Source records:
>>>
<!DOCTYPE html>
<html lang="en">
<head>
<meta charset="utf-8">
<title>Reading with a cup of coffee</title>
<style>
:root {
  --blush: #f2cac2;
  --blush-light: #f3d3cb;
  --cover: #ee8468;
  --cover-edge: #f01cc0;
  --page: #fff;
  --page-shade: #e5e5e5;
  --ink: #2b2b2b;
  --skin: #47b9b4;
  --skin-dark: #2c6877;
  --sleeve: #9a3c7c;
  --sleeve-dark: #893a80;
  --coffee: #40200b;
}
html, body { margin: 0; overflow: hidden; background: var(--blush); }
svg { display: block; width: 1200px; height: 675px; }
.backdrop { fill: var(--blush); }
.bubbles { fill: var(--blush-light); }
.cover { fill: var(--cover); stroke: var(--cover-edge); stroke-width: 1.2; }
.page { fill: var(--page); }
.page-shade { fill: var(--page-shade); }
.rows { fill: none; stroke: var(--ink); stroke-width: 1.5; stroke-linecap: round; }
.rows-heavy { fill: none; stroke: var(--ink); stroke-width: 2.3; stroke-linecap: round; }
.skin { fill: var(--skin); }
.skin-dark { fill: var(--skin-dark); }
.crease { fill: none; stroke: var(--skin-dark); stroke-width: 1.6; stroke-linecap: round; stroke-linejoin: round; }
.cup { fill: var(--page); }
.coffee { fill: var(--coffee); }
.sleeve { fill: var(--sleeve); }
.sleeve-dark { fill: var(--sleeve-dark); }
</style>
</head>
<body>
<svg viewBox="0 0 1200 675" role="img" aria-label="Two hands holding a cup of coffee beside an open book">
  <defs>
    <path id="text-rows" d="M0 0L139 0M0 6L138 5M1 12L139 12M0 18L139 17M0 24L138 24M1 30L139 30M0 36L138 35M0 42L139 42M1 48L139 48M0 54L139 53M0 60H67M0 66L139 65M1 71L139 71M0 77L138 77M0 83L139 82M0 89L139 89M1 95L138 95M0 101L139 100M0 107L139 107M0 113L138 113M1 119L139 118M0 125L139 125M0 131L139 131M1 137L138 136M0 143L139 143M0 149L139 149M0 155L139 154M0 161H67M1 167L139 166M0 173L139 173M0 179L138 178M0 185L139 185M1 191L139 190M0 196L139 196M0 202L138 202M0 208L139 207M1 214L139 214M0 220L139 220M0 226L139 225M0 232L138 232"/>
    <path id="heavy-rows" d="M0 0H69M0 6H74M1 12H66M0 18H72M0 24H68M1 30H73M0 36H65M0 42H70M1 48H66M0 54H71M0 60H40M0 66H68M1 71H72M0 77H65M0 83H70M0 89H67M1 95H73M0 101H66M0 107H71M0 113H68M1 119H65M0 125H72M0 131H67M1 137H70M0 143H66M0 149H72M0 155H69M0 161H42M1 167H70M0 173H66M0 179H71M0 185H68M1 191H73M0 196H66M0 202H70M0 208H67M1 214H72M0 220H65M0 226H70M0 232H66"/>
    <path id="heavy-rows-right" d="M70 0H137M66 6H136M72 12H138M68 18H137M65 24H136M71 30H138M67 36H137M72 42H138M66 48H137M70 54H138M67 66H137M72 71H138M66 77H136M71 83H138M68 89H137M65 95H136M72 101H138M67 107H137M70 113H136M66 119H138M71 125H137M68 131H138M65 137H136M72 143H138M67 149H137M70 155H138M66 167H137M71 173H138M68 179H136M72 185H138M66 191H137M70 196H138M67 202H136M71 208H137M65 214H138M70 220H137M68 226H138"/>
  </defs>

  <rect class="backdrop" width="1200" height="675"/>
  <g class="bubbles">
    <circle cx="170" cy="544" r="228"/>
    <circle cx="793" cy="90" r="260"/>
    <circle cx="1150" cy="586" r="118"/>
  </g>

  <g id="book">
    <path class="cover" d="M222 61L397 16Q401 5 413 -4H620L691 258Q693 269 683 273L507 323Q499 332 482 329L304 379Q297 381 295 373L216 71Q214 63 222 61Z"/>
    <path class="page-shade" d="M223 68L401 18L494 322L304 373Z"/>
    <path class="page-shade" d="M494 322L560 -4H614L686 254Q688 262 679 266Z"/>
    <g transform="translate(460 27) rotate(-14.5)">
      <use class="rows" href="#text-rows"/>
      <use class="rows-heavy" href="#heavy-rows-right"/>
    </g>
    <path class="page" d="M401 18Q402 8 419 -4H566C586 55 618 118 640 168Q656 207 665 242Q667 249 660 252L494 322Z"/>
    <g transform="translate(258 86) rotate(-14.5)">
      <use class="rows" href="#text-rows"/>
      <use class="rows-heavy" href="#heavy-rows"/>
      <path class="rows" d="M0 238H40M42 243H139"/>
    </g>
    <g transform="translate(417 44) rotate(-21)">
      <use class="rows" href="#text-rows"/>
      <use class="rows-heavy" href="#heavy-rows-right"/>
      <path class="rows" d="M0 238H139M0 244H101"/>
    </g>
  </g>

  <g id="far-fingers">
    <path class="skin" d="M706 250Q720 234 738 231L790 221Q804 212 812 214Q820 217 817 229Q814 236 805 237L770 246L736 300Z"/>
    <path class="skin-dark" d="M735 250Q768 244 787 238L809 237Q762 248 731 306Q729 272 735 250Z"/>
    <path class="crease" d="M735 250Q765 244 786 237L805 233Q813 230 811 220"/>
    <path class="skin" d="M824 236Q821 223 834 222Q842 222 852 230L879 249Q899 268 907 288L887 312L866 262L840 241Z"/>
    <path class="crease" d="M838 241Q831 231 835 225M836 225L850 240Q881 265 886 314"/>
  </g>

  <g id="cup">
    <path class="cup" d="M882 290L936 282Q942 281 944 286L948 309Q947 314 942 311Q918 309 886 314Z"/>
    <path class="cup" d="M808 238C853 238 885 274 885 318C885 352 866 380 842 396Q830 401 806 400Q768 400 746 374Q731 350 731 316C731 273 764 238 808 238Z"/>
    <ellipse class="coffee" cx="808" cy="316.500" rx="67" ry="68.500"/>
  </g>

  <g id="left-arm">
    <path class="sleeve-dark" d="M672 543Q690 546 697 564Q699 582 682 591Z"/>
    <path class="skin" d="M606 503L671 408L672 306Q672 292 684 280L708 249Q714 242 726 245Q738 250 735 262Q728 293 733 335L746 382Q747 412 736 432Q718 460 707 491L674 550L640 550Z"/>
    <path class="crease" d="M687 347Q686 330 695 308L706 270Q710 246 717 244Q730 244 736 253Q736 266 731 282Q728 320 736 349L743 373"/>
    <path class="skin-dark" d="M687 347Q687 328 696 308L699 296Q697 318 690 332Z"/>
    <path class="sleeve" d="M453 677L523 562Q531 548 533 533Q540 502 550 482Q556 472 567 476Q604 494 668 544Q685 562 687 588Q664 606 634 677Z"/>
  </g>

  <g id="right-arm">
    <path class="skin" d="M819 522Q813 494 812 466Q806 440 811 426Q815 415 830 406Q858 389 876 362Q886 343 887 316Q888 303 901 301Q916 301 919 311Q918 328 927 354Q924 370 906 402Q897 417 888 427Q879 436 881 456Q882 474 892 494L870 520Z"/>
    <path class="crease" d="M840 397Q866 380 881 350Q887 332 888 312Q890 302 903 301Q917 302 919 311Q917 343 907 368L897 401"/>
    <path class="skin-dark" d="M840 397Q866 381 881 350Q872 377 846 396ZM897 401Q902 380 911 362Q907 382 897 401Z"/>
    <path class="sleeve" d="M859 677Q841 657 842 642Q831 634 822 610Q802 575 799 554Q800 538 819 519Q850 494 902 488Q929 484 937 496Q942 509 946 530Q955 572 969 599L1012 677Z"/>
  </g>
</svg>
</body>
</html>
<<<
• Problem details
In full and without alteration, copy the entries.

• Answer
<!DOCTYPE html>
<html lang="en">
<head>
<meta charset="utf-8">
<title>Reading with a cup of coffee</title>
<style>
:root {
  --blush: #f2cac2;
  --blush-light: #f3d3cb;
  --cover: #ee8468;
  --cover-edge: #f01cc0;
  --page: #fff;
  --page-shade: #e5e5e5;
  --ink: #2b2b2b;
  --skin: #47b9b4;
  --skin-dark: #2c6877;
  --sleeve: #9a3c7c;
  --sleeve-dark: #893a80;
  --coffee: #40200b;
}
html, body { margin: 0; overflow: hidden; background: var(--blush); }
svg { display: block; width: 1200px; height: 675px; }
.backdrop { fill: var(--blush); }
.bubbles { fill: var(--blush-light); }
.cover { fill: var(--cover); stroke: var(--cover-edge); stroke-width: 1.2; }
.page { fill: var(--page); }
.page-shade { fill: var(--page-shade); }
.rows { fill: none; stroke: var(--ink); stroke-width: 1.5; stroke-linecap: round; }
.rows-heavy { fill: none; stroke: var(--ink); stroke-width: 2.3; stroke-linecap: round; }
.skin { fill: var(--skin); }
.skin-dark { fill: var(--skin-dark); }
.crease { fill: none; stroke: var(--skin-dark); stroke-width: 1.6; stroke-linecap: round; stroke-linejoin: round; }
.cup { fill: var(--page); }
.coffee { fill: var(--coffee); }
.sleeve { fill: var(--sleeve); }
.sleeve-dark { fill: var(--sleeve-dark); }
</style>
</head>
<body>
<svg viewBox="0 0 1200 675" role="img" aria-label="Two hands holding a cup of coffee beside an open book">
  <defs>
    <path id="text-rows" d="M0 0L139 0M0 6L138 5M1 12L139 12M0 18L139 17M0 24L138 24M1 30L139 30M0 36L138 35M0 42L139 42M1 48L139 48M0 54L139 53M0 60H67M0 66L139 65M1 71L139 71M0 77L138 77M0 83L139 82M0 89L139 89M1 95L138 95M0 101L139 100M0 107L139 107M0 113L138 113M1 119L139 118M0 125L139 125M0 131L139 131M1 137L138 136M0 143L139 143M0 149L139 149M0 155L139 154M0 161H67M1 167L139 166M0 173L139 173M0 179L138 178M0 185L139 185M1 191L139 190M0 196L139 196M0 202L138 202M0 208L139 207M1 214L139 214M0 220L139 220M0 226L139 225M0 232L138 232"/>
    <path id="heavy-rows" d="M0 0H69M0 6H74M1 12H66M0 18H72M0 24H68M1 30H73M0 36H65M0 42H70M1 48H66M0 54H71M0 60H40M0 66H68M1 71H72M0 77H65M0 83H70M0 89H67M1 95H73M0 101H66M0 107H71M0 113H68M1 119H65M0 125H72M0 131H67M1 137H70M0 143H66M0 149H72M0 155H69M0 161H42M1 167H70M0 173H66M0 179H71M0 185H68M1 191H73M0 196H66M0 202H70M0 208H67M1 214H72M0 220H65M0 226H70M0 232H66"/>
    <path id="heavy-rows-right" d="M70 0H137M66 6H136M72 12H138M68 18H137M65 24H136M71 30H138M67 36H137M72 42H138M66 48H137M70 54H138M67 66H137M72 71H138M66 77H136M71 83H138M68 89H137M65 95H136M72 101H138M67 107H137M70 113H136M66 119H138M71 125H137M68 131H138M65 137H136M72 143H138M67 149H137M70 155H138M66 167H137M71 173H138M68 179H136M72 185H138M66 191H137M70 196H138M67 202H136M71 208H137M65 214H138M70 220H137M68 226H138"/>
  </defs>

  <rect class="backdrop" width="1200" height="675"/>
  <g class="bubbles">
    <circle cx="170" cy="544" r="228"/>
    <circle cx="793" cy="90" r="260"/>
    <circle cx="1150" cy="586" r="118"/>
  </g>

  <g id="book">
    <path class="cover" d="M222 61L397 16Q401 5 413 -4H620L691 258Q693 269 683 273L507 323Q499 332 482 329L304 379Q297 381 295 373L216 71Q214 63 222 61Z"/>
    <path class="page-shade" d="M223 68L401 18L494 322L304 373Z"/>
    <path class="page-shade" d="M494 322L560 -4H614L686 254Q688 262 679 266Z"/>
    <g transform="translate(460 27) rotate(-14.5)">
      <use class="rows" href="#text-rows"/>
      <use class="rows-heavy" href="#heavy-rows-right"/>
    </g>
    <path class="page" d="M401 18Q402 8 419 -4H566C586 55 618 118 640 168Q656 207 665 242Q667 249 660 252L494 322Z"/>
    <g transform="translate(258 86) rotate(-14.5)">
      <use class="rows" href="#text-rows"/>
      <use class="rows-heavy" href="#heavy-rows"/>
      <path class="rows" d="M0 238H40M42 243H139"/>
    </g>
    <g transform="translate(417 44) rotate(-21)">
      <use class="rows" href="#text-rows"/>
      <use class="rows-heavy" href="#heavy-rows-right"/>
      <path class="rows" d="M0 238H139M0 244H101"/>
    </g>
  </g>

  <g id="far-fingers">
    <path class="skin" d="M706 250Q720 234 738 231L790 221Q804 212 812 214Q820 217 817 229Q814 236 805 237L770 246L736 300Z"/>
    <path class="skin-dark" d="M735 250Q768 244 787 238L809 237Q762 248 731 306Q729 272 735 250Z"/>
    <path class="crease" d="M735 250Q765 244 786 237L805 233Q813 230 811 220"/>
    <path class="skin" d="M824 236Q821 223 834 222Q842 222 852 230L879 249Q899 268 907 288L887 312L866 262L840 241Z"/>
    <path class="crease" d="M838 241Q831 231 835 225M836 225L850 240Q881 265 886 314"/>
  </g>

  <g id="cup">
    <path class="cup" d="M882 290L936 282Q942 281 944 286L948 309Q947 314 942 311Q918 309 886 314Z"/>
    <path class="cup" d="M808 238C853 238 885 274 885 318C885 352 866 380 842 396Q830 401 806 400Q768 400 746 374Q731 350 731 316C731 273 764 238 808 238Z"/>
    <ellipse class="coffee" cx="808" cy="316.500" rx="67" ry="68.500"/>
  </g>

  <g id="left-arm">
    <path class="sleeve-dark" d="M672 543Q690 546 697 564Q699 582 682 591Z"/>
    <path class="skin" d="M606 503L671 408L672 306Q672 292 684 280L708 249Q714 242 726 245Q738 250 735 262Q728 293 733 335L746 382Q747 412 736 432Q718 460 707 491L674 550L640 550Z"/>
    <path class="crease" d="M687 347Q686 330 695 308L706 270Q710 246 717 244Q730 244 736 253Q736 266 731 282Q728 320 736 349L743 373"/>
    <path class="skin-dark" d="M687 347Q687 328 696 308L699 296Q697 318 690 332Z"/>
    <path class="sleeve" d="M453 677L523 562Q531 548 533 533Q540 502 550 482Q556 472 567 476Q604 494 668 544Q685 562 687 588Q664 606 634 677Z"/>
  </g>

  <g id="right-arm">
    <path class="skin" d="M819 522Q813 494 812 466Q806 440 811 426Q815 415 830 406Q858 389 876 362Q886 343 887 316Q888 303 901 301Q916 301 919 311Q918 328 927 354Q924 370 906 402Q897 417 888 427Q879 436 881 456Q882 474 892 494L870 520Z"/>
    <path class="crease" d="M840 397Q866 380 881 350Q887 332 888 312Q890 302 903 301Q917 302 919 311Q917 343 907 368L897 401"/>
    <path class="skin-dark" d="M840 397Q866 381 881 350Q872 377 846 396ZM897 401Q902 380 911 362Q907 382 897 401Z"/>
    <path class="sleeve" d="M859 677Q841 657 842 642Q831 634 822 610Q802 575 799 554Q800 538 819 519Q850 494 902 488Q929 484 937 496Q942 509 946 530Q955 572 969 599L1012 677Z"/>
  </g>
</svg>
</body>
</html>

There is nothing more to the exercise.